Pictures paired with source code:
>>>>>
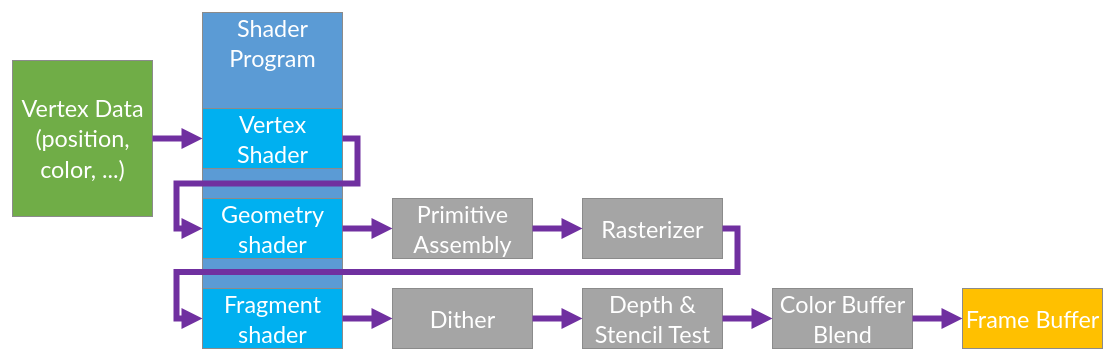
<!DOCTYPE html>
<html lang="en">
<head>
<meta charset="utf-8">
<title>Rendering pipeline</title>
<style>
:root {
  --input: #70ad47;
  --program: #5b9bd5;
  --shader: #00b0f0;
  --fixed: #a5a5a5;
  --output: #ffc000;
  --flow: #7030a0;
  --outline: #8b8b8b;
  --label: #fff;
}
* { box-sizing: border-box; margin: 0; }
html, body { width: 1115px; height: 361px; overflow: hidden; background: #fff; }
.pipeline {
  position: relative;
  width: 1115px;
  height: 361px;
  font: 23.4px/30px Lato, "Open Sans", sans-serif;
  color: var(--label);
}
.node {
  position: absolute;
  display: flex;
  align-items: center;
  justify-content: center;
  width: 141px;
  height: 61px;
  border: 1px solid var(--outline);
  text-align: center;
  white-space: nowrap;
}
.col-1 { left: 12px; }
.col-2 { left: 202px; }
.col-3 { left: 392px; }
.col-4 { left: 582px; }
.col-5 { left: 772px; }
.col-6 { left: 962px; }
.row-1 { top: 108px; }
.row-2 { top: 198px; }
.row-3 { top: 288px; }
.input { top: 60px; height: 157px; background: var(--input); line-height: 30.5px; }
.program { top: 12px; height: 337px; align-items: flex-start; background: var(--program); }
.shader { background: var(--shader); }
.fixed { background: var(--fixed); }
.output { background: var(--output); }
.flow { position: absolute; inset: 0; }
.flow .line { fill: none; stroke: var(--flow); stroke-width: 6; }
.flow .head { fill: var(--flow); }
</style>
</head>
<body>
<main class="pipeline">
  <div class="node input col-1">Vertex Data<br>(position,<br>color, ...)</div>
  <div class="node program col-2">Shader<br>Program</div>

  <div class="node shader col-2 row-1">Vertex<br>Shader</div>

  <div class="node shader col-2 row-2">Geometry<br>shader</div>
  <div class="node fixed col-3 row-2">Primitive<br>Assembly</div>
  <div class="node fixed col-4 row-2">Rasterizer</div>

  <div class="node shader col-2 row-3">Fragment<br>shader</div>
  <div class="node fixed col-3 row-3">Dither</div>
  <div class="node fixed col-4 row-3">Depth &amp;<br>Stencil Test</div>
  <div class="node fixed col-5 row-3">Color Buffer<br>Blend</div>
  <div class="node output col-6 row-3">Frame Buffer</div>

  <svg class="flow" width="1115" height="361" viewBox="0 0 1115 361" aria-hidden="true">
    <defs>
      <polygon id="head" class="head" points="-21,-10.5 0,0 -21,10.5"/>
      <g id="step">
        <line class="line" x1="0" y1="0" x2="32" y2="0"/>
        <use href="#head" x="50"/>
      </g>
    </defs>
    <use href="#step" x="152.5" y="138.5"/>
    <use href="#step" x="342.5" y="228.5"/>
    <use href="#step" x="532.5" y="228.5"/>
    <use href="#step" x="342.5" y="318.5"/>
    <use href="#step" x="532.5" y="318.5"/>
    <use href="#step" x="722.5" y="318.5"/>
    <use href="#step" x="912.5" y="318.5"/>
    <polyline class="line" points="342.5,138.5 357.5,138.5 357.5,183.5 176.5,183.5 176.5,228.5 185,228.5"/>
    <use href="#head" x="202.5" y="228.5"/>
    <polyline class="line" points="722.5,228.5 737.5,228.5 737.5,272 176.5,272 176.5,318.5 185,318.5"/>
    <use href="#head" x="202.5" y="318.5"/>
  </svg>
</main>
</body>
</html>
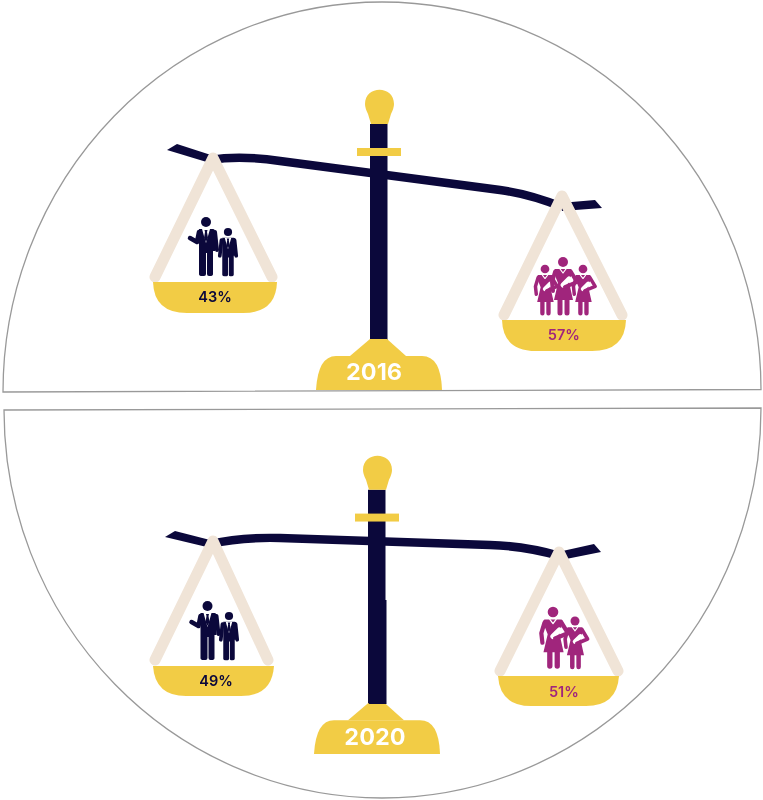
<!DOCTYPE html>
<html lang="en">
<head>
<meta charset="utf-8">
<title>Balance 2016 and 2020</title>
<style>
  :root {
    --navy: #0b083b;
    --gold: #f2cc45;
    --cream: #f0e4d7;
    --plum: #a0257c;
    --rule: #999;
    --paper: #fff;
  }
  * { box-sizing: border-box; margin: 0; }
  body { width: 763px; height: 800px; overflow: hidden; background: var(--paper); }
  .infographic { position: relative; width: 763px; height: 800px; overflow: hidden; font-family: Inter, "Open Sans", sans-serif; font-weight: 600; }
  .drawing { position: absolute; inset: 0; display: block; }
  .half { fill: none; stroke: var(--rule); stroke-width: 1.3; }
  .beam { fill: none; stroke: var(--navy); stroke-width: 8.5; }
  .navy { fill: var(--navy); }
  .gold { fill: var(--gold); }
  .hanger { fill: none; stroke: var(--cream); stroke-width: 11; stroke-linecap: round; stroke-linejoin: round; }
  .men { fill: var(--navy); stroke: var(--navy); }
  .women { fill: var(--plum); stroke: var(--plum); }
  .limb { fill: none; stroke-linecap: round; stroke-linejoin: round; }
  .gap { fill: none; stroke: var(--paper); stroke-linecap: round; stroke-linejoin: round; }
  .year, .share { position: absolute; transform: translate(-50%, -50%); line-height: 1; white-space: nowrap; }
  .year { color: var(--paper); font-size: 23.5px; }
  .share { color: var(--navy); font-size: 14.5px; }
  .share.of-women { color: var(--plum); }
  .y2016 .year { left: 374px; top: 372px; }
  .y2016 .of-men { left: 215px; top: 297px; }
  .y2016 .of-women { left: 564px; top: 335px; }
  .y2020 .year { left: 375px; top: 737px; }
  .y2020 .of-men { left: 216px; top: 681px; }
  .y2020 .of-women { left: 564px; top: 692px; }
</style>
</head>
<body>
<main class="infographic">
  <svg class="drawing" width="763" height="800" viewBox="0 0 763 800" aria-hidden="true">
    <defs>
      <g id="man-body" stroke="none">
        <circle r="5"/>
        <path d="M-7 7H7Q9 7 9 10V29H7V52Q7 54 4 54H3Q1 54 1 52V31H0V52Q0 54-2 54H-4Q-7 54-7 52V10Z"/>
        <path d="M-4 7H4L0 21Z" fill="#fff"/>
        <path d="M-1.5 8H1.5L1 10L2 16L0 20L-2 16L-1 10Z"/>
      </g>
      <g id="man-pointing">
        <path class="limb" d="M-7 10L-9 20L-16 16" stroke-width="4.5"/>
        <path class="limb" d="M9 10L11 28" stroke-width="4"/>
        <use href="#man-body"/>
      </g>
      <g id="man-standing">
        <path class="limb" d="M-8 10L-10 29M8 10L10 29" stroke-width="4.5"/>
        <use href="#man-body"/>
      </g>
      <g id="woman">
        <path class="limb" d="M-8 10L-11 20L-10 29" stroke-width="4"/>
        <path class="limb" d="M-3 36V51M4 36V51" stroke-width="5"/>
        <g stroke="none">
          <circle r="5"/>
          <path d="M-8 7H8Q10 8 9 11L6 20L10 38H-9L-5 21L-9 11Q-10 8-8 7Z"/>
        </g>
        <path class="gap" d="M-3 7L0 11L3 7" stroke-width="1.2"/>
        <path class="gap" d="M0 23L6 17" stroke-width="5"/>
        <path class="limb" d="M8 10L14 20L2 25" stroke-width="4"/>
      </g>
      <g id="pan-large"><path d="M0 0H124Q123 31 90 31H34Q1 31 0 0Z"/></g>
      <g id="pan-small"><path d="M0 0H121Q119 30 88 30H33Q2 30 0 0Z"/></g>
      <g id="stand">
        <rect class="navy" x="-9" y="34" width="17.5" height="217"/>
        <path class="gold" d="M-14 14C-14-5 15-5 15 14Q15 18 12 24L9 34H-8L-11 24Q-14 18-14 14Z"/>
        <rect class="gold" x="-22" y="58" width="44" height="8"/>
        <path class="gold" d="M-9 249H8L27 266H-29Z"/>
        <path class="gold" d="M-63 300Q-61 266-43 266H43Q62 266 63 300Z"/>
      </g>
    </defs>

    <g id="scale-2016">
      <path class="half" d="M3 392A379 390 0 0 1 382 2A379 388 0 0 1 761 389.5Z"/>
      <path class="beam" d="M210 160Q240 155 280 161L500 190Q530 194 562 207"/>
      <polygon class="navy" points="167,150 177,144 214,156 210,163"/>
      <polygon class="navy" points="560,203 595,200 602,208 562,211"/>
      <use href="#stand" x="379" y="90"/>
      <path class="hanger" d="M155 277L213 158L272 277"/>
      <path class="hanger" d="M504 315L562 196L622 315"/>
      <use class="gold" href="#pan-large" x="153" y="282"/>
      <use class="gold" href="#pan-large" x="502" y="320"/>
      <g class="men">
        <use href="#man-pointing" transform="translate(206 222)"/>
        <use href="#man-standing" transform="translate(228 232) scale(.82)"/>
      </g>
      <g class="women">
        <use href="#woman" transform="translate(545 269) scale(.87)"/>
        <use href="#woman" transform="translate(583 269) scale(.87)"/>
        <use href="#woman" transform="translate(563 262)"/>
      </g>
    </g>

    <g id="scale-2020">
      <path class="half" d="M4 410L761 408A379 390 0 0 1 382 798A379 388 0 0 1 4 410Z"/>
      <path class="beam" d="M211 544Q240 537 280 538L490 545Q525 546 560 556"/>
      <polygon class="navy" points="165,537 175,531 214,541 211,548"/>
      <polygon class="navy" points="558,552 594,544 601,552 561,560"/>
      <use href="#stand" transform="translate(377 456) scale(1 .993)"/>
      <rect class="navy" x="369" y="600" width="17.5" height="104"/>
      <path class="hanger" d="M155 660L213 541L268 660"/>
      <path class="hanger" d="M500 671L559 552L618 671"/>
      <use class="gold" href="#pan-small" x="153" y="666"/>
      <use class="gold" href="#pan-small" x="498" y="676"/>
      <g class="men">
        <use href="#man-pointing" transform="translate(207.5 606)"/>
        <use href="#man-standing" transform="translate(229 616) scale(.82)"/>
      </g>
      <g class="women">
        <use href="#woman" transform="translate(575 621) scale(.9)"/>
        <use href="#woman" transform="translate(553 612) scale(1.06)"/>
      </g>
    </g>
  </svg>

  <section class="y2016">
    <h2 class="year">2016</h2>
    <p class="share of-men">43%</p>
    <p class="share of-women">57%</p>
  </section>
  <section class="y2020">
    <h2 class="year">2020</h2>
    <p class="share of-men">49%</p>
    <p class="share of-women">51%</p>
  </section>
</main>
</body>
</html>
<<<<<
**About this task:**
If a line in the records above holds the string "section", copy it out.

**Output:**
  <section class="y2016">
  </section>
  <section class="y2020">
  </section>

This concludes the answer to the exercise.